Russian MMA star Shlemenko cleared to fight again after court lifts ban

Russian MMA star Shlemenko cleared to fight again after court lifts ban
Bellator's four-time middle weight champion Alexander Shlemenko has been cleared to fight again in the United States after a successful court appeal.

The California State Athletic Commission (CSAC) had originally banned Shlemenko for three years and fined him $10,000 after he tested for positive for use of oxandrolone back in February 2015.

Shlemenko, who has an impressive MMA record of 53 wins and only nine losses, beat Melvin Manhoef by second-round knockout in February 2015, but a fight night sample 'A' showed high levels of a banned substance in his system.

The fight result was therefore announced as a no-contest, adding a new line to Shlemenko's professional record.

California's Superior Court ruled that CSAC could only suspend the fighter until his license expired back on February 28.

The former Bellator middleweight champion will also have to pay only a $5,000 fine and his suspension will be lifted as soon as this is paid.

"I am very happy to have this chapter behind me and am grateful to the US court system for finding error with the CSAC findings and allowing me to immediately resume my career in the US," Shlemenko said.

"By ruling that I am immediately eligible to fight, the court specifically found that the CSAC violated basic due process rights.

"I hope that CSAC will now listen to the court, and start treating those who choose to fight in California more fairly."

Shlemenko's attorney Howard Jacobs argued that his client had been unfairly given a three-year suspension when the original notification sent to him by CSAC said he only faced a one-year ban.

The court agreed that CSAC could not legally increase the length of the sanction after the appeal process.

The 32-year-old was initially fined $10,000, half of which was for allegedly making false statements on drug-testing documents.

Jacobs argued that the commission rules state that fines can only be issued if an athlete makes false statements on a license application.

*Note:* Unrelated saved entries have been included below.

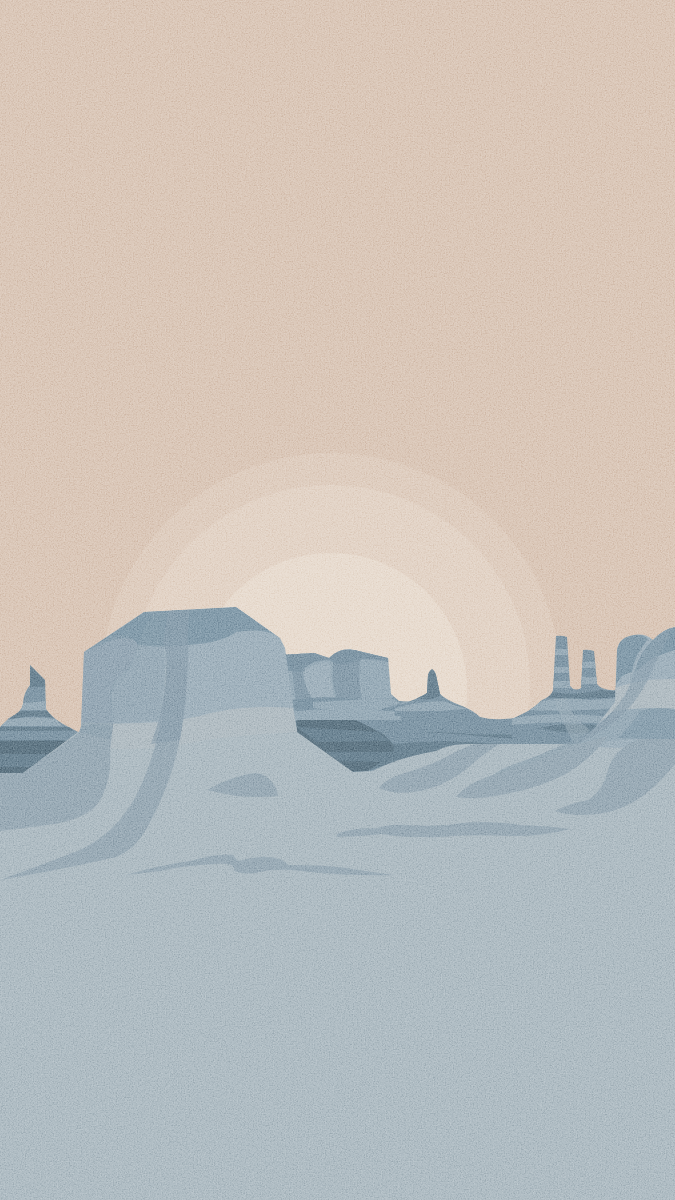
<!DOCTYPE html>
<html lang="en">
<head>
<meta charset="utf-8">
<title>Desert buttes at sunrise</title>
<style>
:root {
  --sky: #dbc8b9;
  --halo-outer: #dfcec0;
  --halo-mid: #e3d4c7;
  --sun: #e8dcd0;
  --sand: #b0bdc4;
  --sand-shade: #9bacb7;
  --rock: #a2b3be;
  --rock-cap: #859dac;
  --rock-fold: #8fa3b1;
  --rock-pale: #b3bec4;
  --far: #8299a8;
  --far-light: #9aadb9;
  --far-dark: #6f8796;
  --far-deep: #627987;
}
html, body { margin: 0; height: 100%; overflow: hidden; background: var(--sky); }
.scene { display: block; width: 675px; height: 1200px; }
.sky { fill: var(--sky); }
.halo-outer { fill: var(--halo-outer); }
.halo-mid { fill: var(--halo-mid); }
.sun { fill: var(--sun); }
.sand { fill: var(--sand); }
.sand-shade { fill: var(--sand-shade); }
.rock { fill: var(--rock); }
.rock-cap { fill: var(--rock-cap); }
.rock-fold { fill: var(--rock-fold); }
.rock-pale { fill: var(--rock-pale); }
.far { fill: var(--far); }
.far-light { fill: var(--far-light); }
.far-dark { fill: var(--far-dark); }
.far-deep { fill: var(--far-deep); }
.grain { mix-blend-mode: soft-light; opacity: .42; }
</style>
</head>
<body>
<svg class="scene" viewBox="0 0 675 1200" role="img" aria-label="Pale sun rising behind blue desert buttes">
  <defs>
    <filter id="paper-grain" x="0" y="0" width="100%" height="100%" color-interpolation-filters="sRGB">
      <feTurbulence type="fractalNoise" baseFrequency="0.75" numOctaves="2" seed="7"/>
      <feColorMatrix values="1 1 0 0 -.5  1 1 0 0 -.5  1 1 0 0 -.5  0 0 0 0 1"/>
    </filter>
    <path id="left-spire-shape" d="M0 727 L9 718 Q22 712 23 704 Q23 694 30 685 L30 665 L45 680 L46 709 Q51 717 63 724 L82 734 L82 780 H0 Z"/>
    <path id="mid-mesa-shape" d="M280 655 L314 653 L329 658 Q338 649 350 649 L388 658 L391 694 L401 703 L401 720 H280 Z"/>
    <path id="needle-shape" d="M395 707 Q420 698 427 693 L428 675 Q432 664 436 675 L440 694 Q446 700 462 706 L478 716 H395 Z"/>
    <path id="towers-shape" d="M512 719 Q530 712 542 700 Q552 696 553 690 L556 636 Q561 635 567 637 L570 686 Q575 692 581 688 L583 650 Q588 649 594 651 L597 684 Q602 691 617 690 L640 690 L640 748 H512 Z"/>
    <path id="right-butte-shape" d="M675 627 Q663 629 653 640 Q645 633 634 635 Q619 637 617 650 L615 702 L596 727 L560 760 L560 830 H675 Z"/>
    <path id="main-butte-shape" d="M84 652 L144 612 L236 607 L280 638 L285 648 L297 731 L298 760 H78 L81 730 Z"/>
    <clipPath id="left-spire"><use href="#left-spire-shape"/></clipPath>
    <clipPath id="mid-mesa"><use href="#mid-mesa-shape"/></clipPath>
    <clipPath id="needle"><use href="#needle-shape"/></clipPath>
    <clipPath id="towers"><use href="#towers-shape"/></clipPath>
    <clipPath id="right-butte"><use href="#right-butte-shape"/></clipPath>
    <clipPath id="main-butte"><use href="#main-butte-shape"/></clipPath>
  </defs>

  <rect class="sky" width="675" height="1200"/>

  <g id="sunrise">
    <circle class="halo-outer" cx="331" cy="683" r="230"/>
    <circle class="halo-mid" cx="331" cy="684" r="199"/>
    <circle class="sun" cx="331" cy="689" r="136"/>
  </g>

  <g id="left-spire-rock">
    <use class="far" href="#left-spire-shape"/>
    <g clip-path="url(#left-spire)">
      <path class="far-dark" d="M30 665 L45 680 L46 687 H30 Z"/>
      <path class="far-light" d="M22 703 L46 701 V710 H20 Z M8 720 Q30 715 56 719 L62 726 H0 Z"/>
      <path class="far-dark" d="M16 711 H48 L54 718 Q30 714 10 719 Z M0 727 H70 L74 731 H0 Z"/>
      <path class="far-dark" d="M0 740 H82 V780 H0 Z"/>
      <path class="far-deep" d="M0 741 H74 L66 754 H0 Z M0 767 H40 V774 H0 Z"/>
    </g>
  </g>

  <g id="far-plain">
    <path class="far" d="M285 706 L400 701 L462 706 Q474 711 480 717 Q494 721 514 718 L545 703 L640 695 V780 H285 Z"/>
    <path class="far-light" d="M290 705 Q340 713 400 703 L426 698 L462 707 L474 712 Q420 716 380 714 L290 711 Z"/>
    <path class="far-dark" d="M290 712 Q330 716 349 717 Q372 728 384 734 L440 732 Q520 738 575 730 L610 724 V748 L440 752 L400 762 L350 775 L290 735 Z"/>
    <path class="far-deep" d="M297 718 Q340 712 360 722 Q386 735 393 744 Q396 752 388 757 L368 771 H350 L297 732 Z"/>
    <path class="far-dark" d="M297 727 L377 732 L390 741 L316 742 Z M326 752 L393 752 Q388 759 381 762 L338 761 Z"/>
    <path class="far" d="M384 734 Q430 730 478 736 Q530 742 575 733 L575 740 Q520 747 470 742 Q430 740 393 744 Z"/>
  </g>

  <g id="mid-mesa-rock">
    <use class="far-light" href="#mid-mesa-shape"/>
    <g clip-path="url(#mid-mesa)">
      <path class="far" d="M280 650 H400 V665 Q372 657 358 660 Q340 668 329 660 Q310 660 301 672 L280 670 Z"/>
      <path class="far" d="M290 653 H303 Q302 675 316 704 H296 Z M335 654 Q345 648 362 651 Q356 672 363 706 H340 Q328 680 335 654 Z" opacity=".65"/>
      <path class="rock" d="M303 672 Q318 660 331 664 Q329 682 336 700 H313 Q304 686 303 672 Z"/>
      <path class="far" d="M285 701 Q330 694 360 700 L401 697 V712 Q340 706 285 712 Z"/>
      <path class="far-light" d="M313 702 L391 698 L401 703 L380 710 Q340 712 313 708 Z"/>
    </g>
  </g>

  <g id="needle-rock">
    <use class="far" href="#needle-shape"/>
    <g clip-path="url(#needle)">
      <path class="far-dark" d="M425 665 H438 L441 695 Q430 702 416 698 L427 692 Z"/>
      <path class="far-light" d="M395 708 Q430 699 446 702 L466 709 Q430 712 395 711 Z"/>
    </g>
  </g>

  <g id="tower-rocks">
    <use class="far" href="#towers-shape"/>
    <g clip-path="url(#towers)">
      <path class="far-light" d="M550 649 H572 V655 H550 Z M550 667 H572 V673 H550 Z M550 681 H574 V688 H550 Z M580 662 H600 V668 H580 Z M580 677 H600 V684 H580 Z"/>
      <path class="far-dark" d="M540 689 Q570 698 600 690 L620 692 V697 Q570 700 538 697 Z"/>
      <path class="far-light" d="M538 702 Q560 696 592 700 L620 698 V708 Q570 712 526 710 Z M512 718 Q560 711 612 717 V724 Q560 720 512 725 Z"/>
      <path class="far-dark" d="M540 728 Q565 721 604 726 L596 733 Q566 735 540 728 Z"/>
      <path class="rock" d="M554 699 Q562 722 575 746 L590 730 Q570 716 566 698 Z" opacity=".55"/>
    </g>
  </g>

  <path id="desert-floor" class="sand" d="M0 773 H23 L78 732 H297 L353 772 L372 771 Q400 757 436 751 Q450 743 472 744 L576 744 L600 736 L675 730 V1200 H0 Z"/>

  <g id="right-butte-rock">
    <path class="rock" d="M675 627 Q663 629 653 640 Q645 633 634 635 Q619 637 617 650 L615 702 L594 729 L575 746 L618 748 L675 742 Z"/>
    <g clip-path="url(#right-butte)">
      <path class="rock-cap" d="M617 650 Q619 637 634 635 Q643 634 648 639 Q634 656 632 672 Q623 673 616 684 Z"/>
      <path class="rock-cap" d="M653 640 Q663 629 675 627 V650 Q661 654 650 660 L635 672 Q638 654 653 640 Z"/>
      <path class="rock-pale" d="M615 688 Q640 678 675 679 V711 Q640 708 612 714 L600 722 Z"/>
      <path class="far-light" d="M612 712 Q640 706 675 709 V740 Q630 736 576 746 Z"/>
    </g>
    <path class="rock-fold" opacity=".65" d="M653 640 Q663 630 673 628 Q661 650 652 671 Q636 708 606 728 Q580 744 552 756 Q520 769 488 778 L504 768 Q556 750 590 731 Q626 706 634 672 Q641 652 653 640 Z"/>
    <path class="rock-cap" opacity=".6" d="M675 709 Q655 706 640 711 Q634 722 618 738 L675 740 Z"/>
  </g>

  <g id="dune-shadows" class="sand-shade">
    <path d="M379 788 Q386 778 408 772 Q436 764 455 752 L474 744 H500 Q484 753 470 766 Q452 782 428 789 Q397 797 379 788 Z"/>
    <path d="M456 797 Q466 784 490 776 Q530 764 560 752 L578 744 L608 736 Q592 758 566 774 Q538 788 510 793 Q478 801 456 797 Z"/>
    <path d="M555 811 Q568 804 588 800 Q602 792 608 770 Q614 748 640 739 L675 739 V764 Q656 788 634 802 Q610 815 584 815 Q564 815 555 811 Z"/>
    <path d="M337 834 Q350 828 378 828 Q388 824 408 825 Q440 827 462 823 Q490 820 520 825 Q552 826 570 829 Q540 837 510 836 Q470 834 440 837 Q400 838 382 834 Q360 837 337 837 Z"/>
    <path d="M126 875 Q160 865 190 861 Q220 853 233 855 L238 861 Q256 856 268 857 Q284 858 288 865 Q330 865 352 869 L393 875 Q350 876 310 872 Q280 868 266 871 Q246 876 234 871 Q236 862 214 864 Q180 866 160 871 Z"/>
    <path d="M207 790 Q232 776 254 773 Q264 773 270 780 Q278 788 278 796 Q258 798 236 796 Q220 793 207 790 Z"/>
  </g>

  <g id="main-butte-rock">
    <path class="rock" d="M84 652 L144 612 L236 607 L280 638 L285 648 L297 731 Q240 733 180 742 L106 748 L78 733 L81 728 Z"/>
    <g clip-path="url(#main-butte)">
      <path class="rock-cap" d="M84 652 L144 612 L236 607 L280 638 Q266 627 236 632 Q222 643 188 645 Q165 648 138 645 Q134 635 112 640 Z"/>
      <path class="rock-pale" d="M78 722 Q150 727 200 716 Q240 704 293 708 L298 732 Q240 735 205 740 Q150 752 108 748 L78 738 Z"/>
    </g>
    <path class="sand-shade" d="M23 773 L80 732 L81 726 Q96 722 113 726 L110 750 Q112 785 96 806 Q80 822 40 826 L0 831 V773 Z"/>
    <path class="rock-fold" opacity=".6" d="M84 652 L110 636 Q132 632 138 645 Q135 664 125 674 Q110 680 112 702 L113 726 L110 740 L80 732 L81 726 Z"/>
    <path class="rock-fold" opacity=".38" d="M144 612 L168 611 Q162 630 164 648 Q166 690 158 720 L112 724 Q108 690 114 682 Q128 674 136 652 Q140 632 152 616 Z"/>
    <path class="sand-shade" d="M166 660 L188 658 Q186 700 180 738 Q172 782 150 822 Q138 848 116 857 Q70 868 0 880 Q44 864 80 850 Q116 833 136 796 Q158 752 164 700 Z"/>
    <path class="rock-fold" opacity=".72" d="M168 611 L190 610 Q187 626 188 648 Q188 698 180 740 L151 744 Q161 716 165 690 Q170 660 163 642 Z"/>
  </g>

  <rect class="grain" width="675" height="1200" filter="url(#paper-grain)"/>
</svg>
</body>
</html>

The court agreed and deducted $5,000 off the original fine, but rejected claims that the CSAC had been biased in its process after refusing to test a 'B' sample.

Executive officer Andy Foster said the CSAC was pleased with the court's decision.

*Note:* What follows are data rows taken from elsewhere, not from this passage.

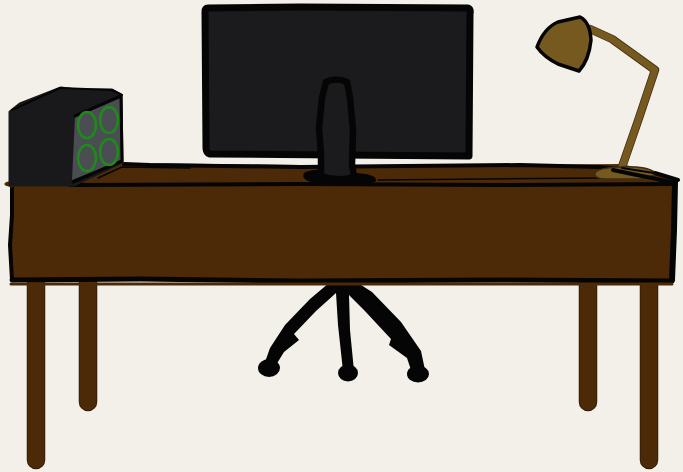
<!DOCTYPE html>
<html lang="en">
<head>
<meta charset="utf-8">
<title>Desk with computer and lamp</title>
<style>
:root {
  --paper: #f3f0e9;
  --wood: #4c2a07;
  --wood-edge: #2e1803;
  --ink: #050505;
  --screen: #1b1b1d;
  --case: #19191b;
  --panel: #4a4d52;
  --fan: #1f8a1c;
  --brass: #76591f;
  --brass-dark: #3c2e12;
}
html, body { margin: 0; background: var(--paper); overflow: hidden; }
svg { display: block; width: 683px; height: 472px; }
.paper { fill: var(--paper); }
.leg { fill: none; stroke: var(--wood); stroke-width: 17; stroke-linecap: round; }
.leg-edge { fill: none; stroke: var(--wood-edge); stroke-width: 18.5; stroke-linecap: round; }
.wood { fill: var(--wood); }
.outline { stroke: var(--ink); stroke-linejoin: round; stroke-linecap: round; }
.line { fill: none; }
.ink { fill: var(--ink); }
.screen { fill: var(--screen); }
.case { fill: var(--case); }
.panel { fill: var(--panel); }
.fan { fill: none; stroke: var(--fan); stroke-width: 2.6; }
.brass { fill: var(--brass); }
.arm { fill: none; stroke: var(--brass); stroke-width: 7; stroke-linejoin: round; stroke-linecap: round; }
.arm-edge { fill: none; stroke: var(--brass-dark); stroke-width: 8.5; stroke-linejoin: round; stroke-linecap: round; }
</style>
</head>
<body>
<svg viewBox="0 0 683 472" role="img" aria-label="A wooden desk with a computer tower, the back of a monitor, a lamp and a chair base">
  <defs>
    <filter id="soft" x="-2%" y="-2%" width="104%" height="104%"><feGaussianBlur stdDeviation="0.6"/></filter>
    <ellipse id="fan" rx="9" ry="13"/>
  </defs>
  <rect class="paper" width="683" height="472"/>

  <g filter="url(#soft)">
    <g id="desk-legs">
      <path class="leg-edge" d="M88 278V402M588 278V402M36 278V460M649 278V460"/>
      <path class="leg" d="M88 278V402M588 278V402M36 278V460M649 278V460"/>
    </g>

    <g id="chair-base">
      <path class="ink" d="M329 283H358L372 292 401 322 421 351 425 370H411L407 358 389 345 391 339 363 309 349 295 350 330 354 371H343L338 325 336 293 316 311 294 334 299 340 284 352 276 365H264L270 348 285 325 310 299Z"/>
      <ellipse class="ink" cx="269" cy="368" rx="11" ry="9"/>
      <ellipse class="ink" cx="348" cy="373" rx="10" ry="8.5"/>
      <ellipse class="ink" cx="418" cy="374" rx="11" ry="8.5"/>
    </g>

    <g id="desk-top">
      <path class="wood" d="M6 182L124 163 400 166 622 164 679 179 675 186H6Z"/>
      <path class="outline line" stroke-width="4" d="M124 164L150 165 300 167 520 165 600 167 655 173 678 180"/>
      <path class="outline line" stroke-width="1.5" d="M98 178L122 167 190 168M378 180L600 178"/>
      <path class="wood" d="M11 184H675L672 280H12Z"/>
      <path class="outline line" stroke-width="4" d="M70 185L300 184 500 185 674 184"/>
      <path class="outline line" stroke-width="6" d="M675 182L674 230 672 280"/>
      <path class="outline line" stroke-width="5" d="M672 281L500 280 300 281 140 279 12 280"/>
      <path class="outline line" stroke-width="4" d="M12 280L10 245 12 215 12 187"/>
      <path class="line" stroke="#4c2a07" stroke-width="3" stroke-linecap="round" d="M11 284H672M6 184L12 186"/>
    </g>

    <g id="computer-tower">
      <path class="case" stroke="#19191b" stroke-width="3" stroke-linejoin="round" d="M10 112L20 104 61 88 76 90 112 90 121 95 122 162 74 185 10 185Z"/>
      <path class="panel" d="M75 116L121 97 122 160 72 180Z"/>
      <path class="outline line" stroke-width="3" d="M75 116L121 96 122 161 73 182"/>
      <path class="outline line" stroke-width="2" d="M12 110L60 88 112 90 122 95"/>
      <g class="fan">
        <use href="#fan" x="87" y="125"/>
        <use href="#fan" x="109" y="120"/>
        <use href="#fan" x="87" y="158"/>
        <use href="#fan" x="109" y="152"/>
      </g>
    </g>

    <g id="monitor">
      <path class="screen outline" stroke-width="7" d="M208 8L300 7 468 8Q471 9 470 14L469 156 340 155 210 154Q206 153 206 148L205 12Q205 8 208 8Z"/>
      <path class="ink" d="M304 173Q312 168 330 170L366 174Q377 176 376 181 372 185 340 185L310 182Q301 179 304 173Z"/>
      <path class="screen outline" stroke-width="6.5" d="M326 82Q336 77 347 82L350 98 353 130 352 164 354 177Q338 182 321 176L321 155 319 128 322 98Z"/>
    </g>

    <g id="lamp">
      <path class="arm-edge" d="M590 29L612 39 655 70 639 118 622 167"/>
      <path class="arm" d="M590 29L612 39 655 70 639 118 622 167"/>
      <path class="brass outline" stroke-width="3.5" d="M537 47Q544 28 558 22L580 17Q590 22 591 40 589 60 579 71L558 64Q544 57 537 47Z"/>
      <path class="brass" stroke="#3c2e12" stroke-width="1.5" d="M595 173Q597 168 620 167 646 166 654 172 656 177 640 179L604 179Q594 178 595 173Z"/>
      <path class="outline line" stroke-width="4" d="M613 170L632 174 652 178 674 183"/>
      <path class="outline line" stroke-width="2" d="M622 168L654 173"/>
    </g>
  </g>
</svg>
</body>
</html>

"The court ruled that CSAC is not required to collect a 'B' sample in order to prove the presence of banned substances," he said.

"In addition, the court found that Shlemenko failed to demonstrate that CSAC was biased during the proceedings against him.

"CSAC proved its case in court and demonstrated that Shlemenko violated the rule regarding a positive test for a banned substance.

"We understand the court's decision to reduce the fine and suspension period for procedural reasons - that in no way takes away from the seriousness of Shlemenko's offence."

Foster also confirmed Shlemenko has not yet paid his fine and does not currently possess an active license to fight in California, although the Russian is already eyeing a return to action.

"I maintain my innocence and believe had a 'B' sample been tested this process would not have been necessary and my victory over Melvin Manhoef would had been validated," he said.

"Now it is time to look forward to resuming my career and regaining my Bellator belt."